**About this exercise:** Using the data below, count the lines where "ededed" appears, and answer with the number alone.

**Source information:**
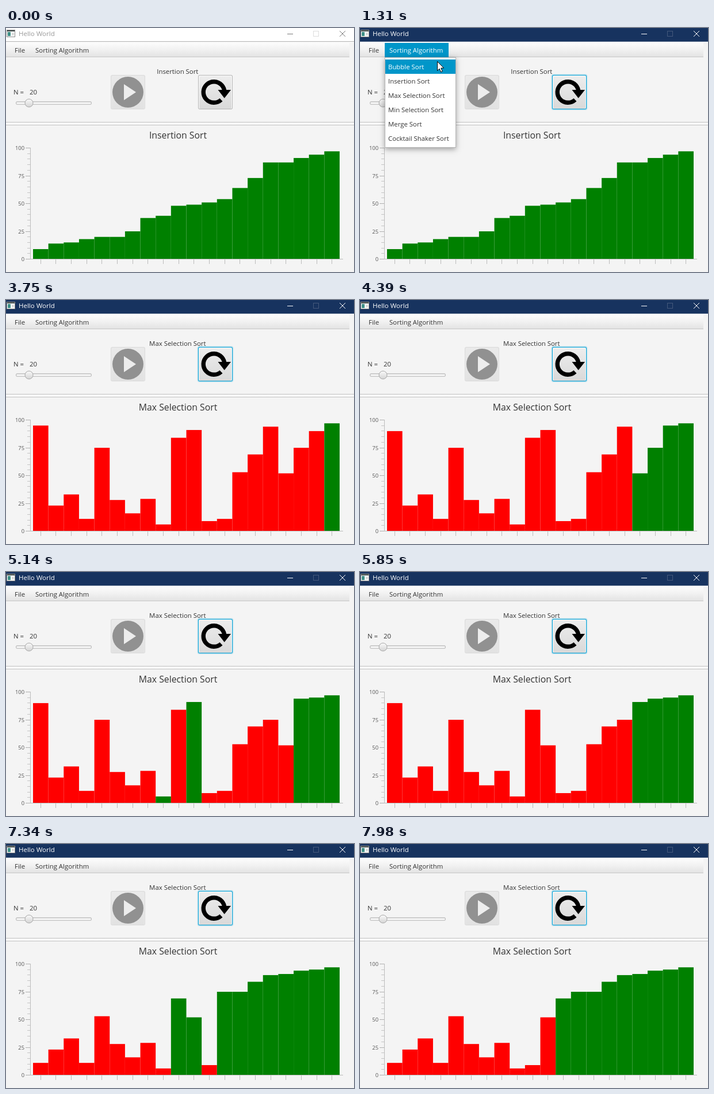
Write an HTML page with a canvas that moves like this. It is 605 px wide and 426 px high and loops after 8 s.

```html
<!DOCTYPE html>
<html lang="en">
<head>
<meta charset="utf-8">
<title>Sorting</title>
<style>
html, body { margin: 0; width: 100%; height: 100%; overflow: hidden; background: #f4f4f4; }
canvas { display: block; }
</style>
</head>
<body>
<canvas id="stage" width="605" height="426"></canvas>
<script>
const ctx = document.getElementById('stage').getContext('2d');
const LOOP = 8000;
const FONT = '"Open Sans", "Noto Sans", sans-serif';
const GREEN = '#008000', RED = '#ff0000', BLUE = '#0096c9', INK = '#333333';

const SORTED = [9, 14, 15, 18, 20, 20, 25, 37, 39, 48, 49, 51, 54, 64, 73, 87, 87, 91, 94, 97];
const SHUFFLED = [95, 23, 33, 11, 75, 28, 16, 29, 6, 97, 91, 9, 11, 53, 69, 94, 52, 75, 90, 84];
const ITEMS = ['Bubble Sort', 'Insertion Sort', 'Max Selection Sort',
  'Min Selection Sort', 'Merge Sort', 'Cocktail Shaker Sort'];

// Moments of the interaction, in ms
const HOVER = 820, OPEN = 890, CHOOSE = 1960, RESET = 1990, PLAY = 3000;
// Pass k runs from PASSES[k] to PASSES[k + 1] and ends with a swap
const PASSES = [3140, 3740, 4290, 4860, 5400, 5930, 6380, 6810, 7230, 7622, 8060];
const LEAD = 85, TAIL = 80;

// Pointer: time, x, y
const PATH = [
  [60, 505, 424], [450, 310, 210], [860, 128, 38], [1050, 130, 39], [1310, 134, 58],
  [1680, 117, 118], [2210, 116, 118], [2450, 180, 125], [2700, 236, 118],
  [3000, 236, 118], [3080, 236, 114], [3250, 236, 114], [3650, 587, 215]
];

function rect(x, y, w, h, fill) {
  ctx.fillStyle = fill;
  ctx.fillRect(x, y, w, h);
}

function round(x, y, w, h, r, fill) {
  ctx.beginPath();
  ctx.roundRect(x, y, w, h, r);
  ctx.fillStyle = fill;
  ctx.fill();
}

function poly(points, fill) {
  ctx.beginPath();
  points.forEach(([x, y]) => ctx.lineTo(x, y));
  ctx.closePath();
  ctx.fillStyle = fill;
  ctx.fill();
}

function line(x1, y1, x2, y2, color) {
  ctx.beginPath();
  ctx.moveTo(x1, y1);
  ctx.lineTo(x2, y2);
  ctx.strokeStyle = color;
  ctx.lineWidth = 1;
  ctx.stroke();
}

function text(str, x, y, size = 11.4, color = INK, align = 'left') {
  ctx.font = `${size}px ${FONT}`;
  ctx.textAlign = align;
  ctx.fillStyle = color;
  ctx.fillText(str, x, y);
}

function shade(y1, y2, ...colors) {
  const g = ctx.createLinearGradient(0, y1, 0, y2);
  colors.forEach((c, i) => g.addColorStop(i / (colors.length - 1), c));
  return g;
}

function pointerAt(t) {
  const last = PATH.length - 1;
  if (t < PATH[0][0] || t >= PATH[last][0]) return null;
  const k = PATH.findIndex(p => p[0] > t);
  const [t0, x0, y0] = PATH[k - 1], [t1, x1, y1] = PATH[k];
  const f = (t - t0) / (t1 - t0);
  return { x: Math.round(x0 + (x1 - x0) * f), y: Math.round(y0 + (y1 - y0) * f) };
}

// Values and highlighted bars of the selection sort at time t
function sortAt(t) {
  if (t < RESET) return { values: SORTED, isGreen: () => true };
  const values = SHUFFLED.slice();
  let end = values.length - 1, pair = [];
  for (let k = 0; k < PASSES.length - 1 && t >= PASSES[k]; k++) {
    const from = PASSES[k] + LEAD, to = PASSES[k + 1] - TAIL;
    const done = t >= PASSES[k + 1];
    const steps = end - 1;
    const seen = Math.floor((t - from) / (to - from) * steps);
    const low = done ? 0 : Math.max(1, end - 1 - seen);
    let max = end;
    for (let j = end - 1; j >= low; j--) {
      if (!done && j === low && t >= from && t < to) pair = [max, j];
      if (values[j] > values[max]) max = j;
    }
    if (!done) break;
    [values[max], values[end]] = [values[end], values[max]];
    end--;
  }
  return { values, isGreen: i => i > end || pair.includes(i) };
}

function drawTitleBar(active) {
  rect(0, 0, 605, 24, active ? '#17335f' : '#ffffff');
  rect(0, 23, 605, 1, active ? '#3d5478' : '#b4b4b4');
  rect(1, 3, 15, 13, '#8b8b8b');
  rect(2, 4, 13, 2, '#3f4a4a');
  rect(2, 6, 13, 9, '#ffffff');
  rect(3, 7, 5, 7, '#3f8f86');
  rect(10, 8, 4, 5, '#dcdcdc');
  const ink = active ? '#ffffff' : '#999999';
  text('Hello World', 22, 14, 11.5, ink);
  line(489, 10.5, 499, 10.5, active ? '#ffffff' : '#777777');
  ctx.strokeStyle = active ? '#45597c' : '#dddddd';
  ctx.strokeRect(534.5, 5.5, 9, 9);
  line(580, 5, 590, 15, active ? '#ffffff' : '#777777');
  line(590, 5, 580, 15, active ? '#ffffff' : '#777777');
}

function drawMenuBar(hover) {
  rect(0, 24, 605, 2, '#f8f8f8');
  rect(0, 26, 597, 24, shade(26, 50, '#fcfcfc', '#f1f1f1', '#e3e3e3'));
  rect(0, 50, 597, 1, '#c6c6c6');
  if (hover) rect(43, 26, 111, 25, BLUE);
  text('File', 15, 43);
  text('Sorting Algorithm', 51, 43, 11.4, hover ? '#ffffff' : INK);
}

function drawButton(x, focus, faded) {
  ctx.save();
  if (faded) ctx.globalAlpha = 0.4;
  if (focus) {
    round(x - 1.4, 80.6, 62.8, 62.8, 4, 'rgba(3,158,211,.25)');
    round(x, 82, 60, 60, 3, '#039ed3');
  } else {
    round(x, 82, 60, 60, 3, '#b5b5b5');
  }
  round(x + 1, 83, 58, 58, 2, '#fbfbfb');
  round(x + 2, 84, 56, 57, 2, shade(84, 141, '#ededed', '#d9d9d9'));
  ctx.restore();
}

function drawControls(t, active, label) {
  text(label, 298.3, 80, 11.4, INK, 'center');
  text('N =', 13, 116);
  text('20', 41, 116);

  round(17, 128, 132, 6, 3, '#b9b9b9');
  round(18, 129, 130, 4, 2, shade(129, 133, '#e6e6e6', '#fafafa'));
  ctx.beginPath();
  ctx.arc(40, 131, 7, 0, 7);
  ctx.fillStyle = shade(124, 138, '#fafafa', '#d4d4d4');
  ctx.fill();
  ctx.strokeStyle = '#a6a6a6';
  ctx.lineWidth = 1;
  ctx.stroke();

  const ready = t >= RESET && t < PLAY;
  drawButton(182, false, !ready);
  ctx.beginPath();
  ctx.arc(212, 112, 27, 0, 7);
  ctx.fillStyle = ready ? '#000000' : '#919191';
  ctx.fill();
  poly([[205, 98], [226, 112], [205, 126]], ready ? '#e3e3e3' : '#ededed');

  drawButton(334, active, false);
  ctx.beginPath();
  ctx.arc(361.5, 112, 18.3, 0.82, Math.PI * 2);
  ctx.strokeStyle = '#000000';
  ctx.lineWidth = 7.4;
  ctx.stroke();
  poly([[368.5, 108], [391, 108], [379.7, 122.5]], '#000000');
}

function drawDivider() {
  rect(0, 164, 605, 6, shade(164, 170, '#ececec', '#ffffff', '#ececec'));
  rect(0, 164, 605, 1, '#c4c4c4');
  rect(0, 169, 605, 1, '#c4c4c4');
}

function drawChart(t, label) {
  text(label, 299, 193, 15.8, INK, 'center');
  const base = 403.5, unit = 1.94, step = 26.65, left = 47;
  const { values, isGreen } = sortAt(t);
  values.forEach((v, i) => {
    const h = v * unit;
    rect(left + i * step, base - h, step, h, isGreen(i) ? GREEN : RED);
  });
  for (let v = 0; v <= 100; v += 5) {
    const y = Math.floor(base - v * unit) + 0.5;
    const major = v % 25 === 0;
    line(major ? 34 : 37, y, 42, y, major ? '#b0b0b0' : '#c4c4c4');
    if (major) text(v, 32, y + 3.5, 9.4, '#555555', 'right');
  }
  line(42.5, 209, 42.5, 404, '#bcbcbc');
  line(42, 403.5, 586, 403.5, '#bcbcbc');
  for (let i = 0; i < values.length; i++) {
    const x = Math.floor(left + (i + 0.5) * step) + 0.5;
    line(x, 404, x, 412, '#bcbcbc');
  }
}

function drawPopup(p) {
  ctx.save();
  ctx.shadowColor = 'rgba(0,0,0,.35)';
  ctx.shadowBlur = 9;
  ctx.shadowOffsetY = 3;
  rect(43, 51, 124, 158, '#b5b5b5');
  ctx.restore();
  rect(44, 52, 122, 156, '#ffffff');
  const chosen = Math.floor((p.y - 55) / 25);
  ITEMS.forEach((name, i) => {
    if (i === chosen) rect(44, 55 + i * 25, 122, 25, BLUE);
    text(name, 49, 72 + i * 25, 11.4, i === chosen ? '#ffffff' : INK);
  });
}

function drawPointer({ x, y }) {
  ctx.save();
  ctx.translate(x + 0.5, y + 0.5);
  poly([[0, 0], [0, 16], [3.6, 12.6], [6.2, 18.4], [8.8, 17.2], [6.3, 11.6], [11.2, 11.4]], '#ffffff');
  ctx.strokeStyle = '#000000';
  ctx.lineWidth = 1;
  ctx.stroke();
  ctx.restore();
}

function draw(t) {
  const active = t >= OPEN;
  const label = t < RESET ? ITEMS[1] : ITEMS[2];
  const p = pointerAt(t);
  rect(0, 0, 605, 426, '#f4f4f4');
  drawTitleBar(active);
  drawMenuBar(t >= HOVER && t < CHOOSE);
  drawControls(t, active, label);
  drawDivider();
  drawChart(t, label);
  if (t >= OPEN && t < CHOOSE) drawPopup(p);
  if (p) drawPointer(p);
}

const start = performance.now();
function tick() {
  draw((performance.now() - start) % LOOP);
  requestAnimationFrame(tick);
}
tick();
</script>
</body>
</html>
```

**Task response:** 2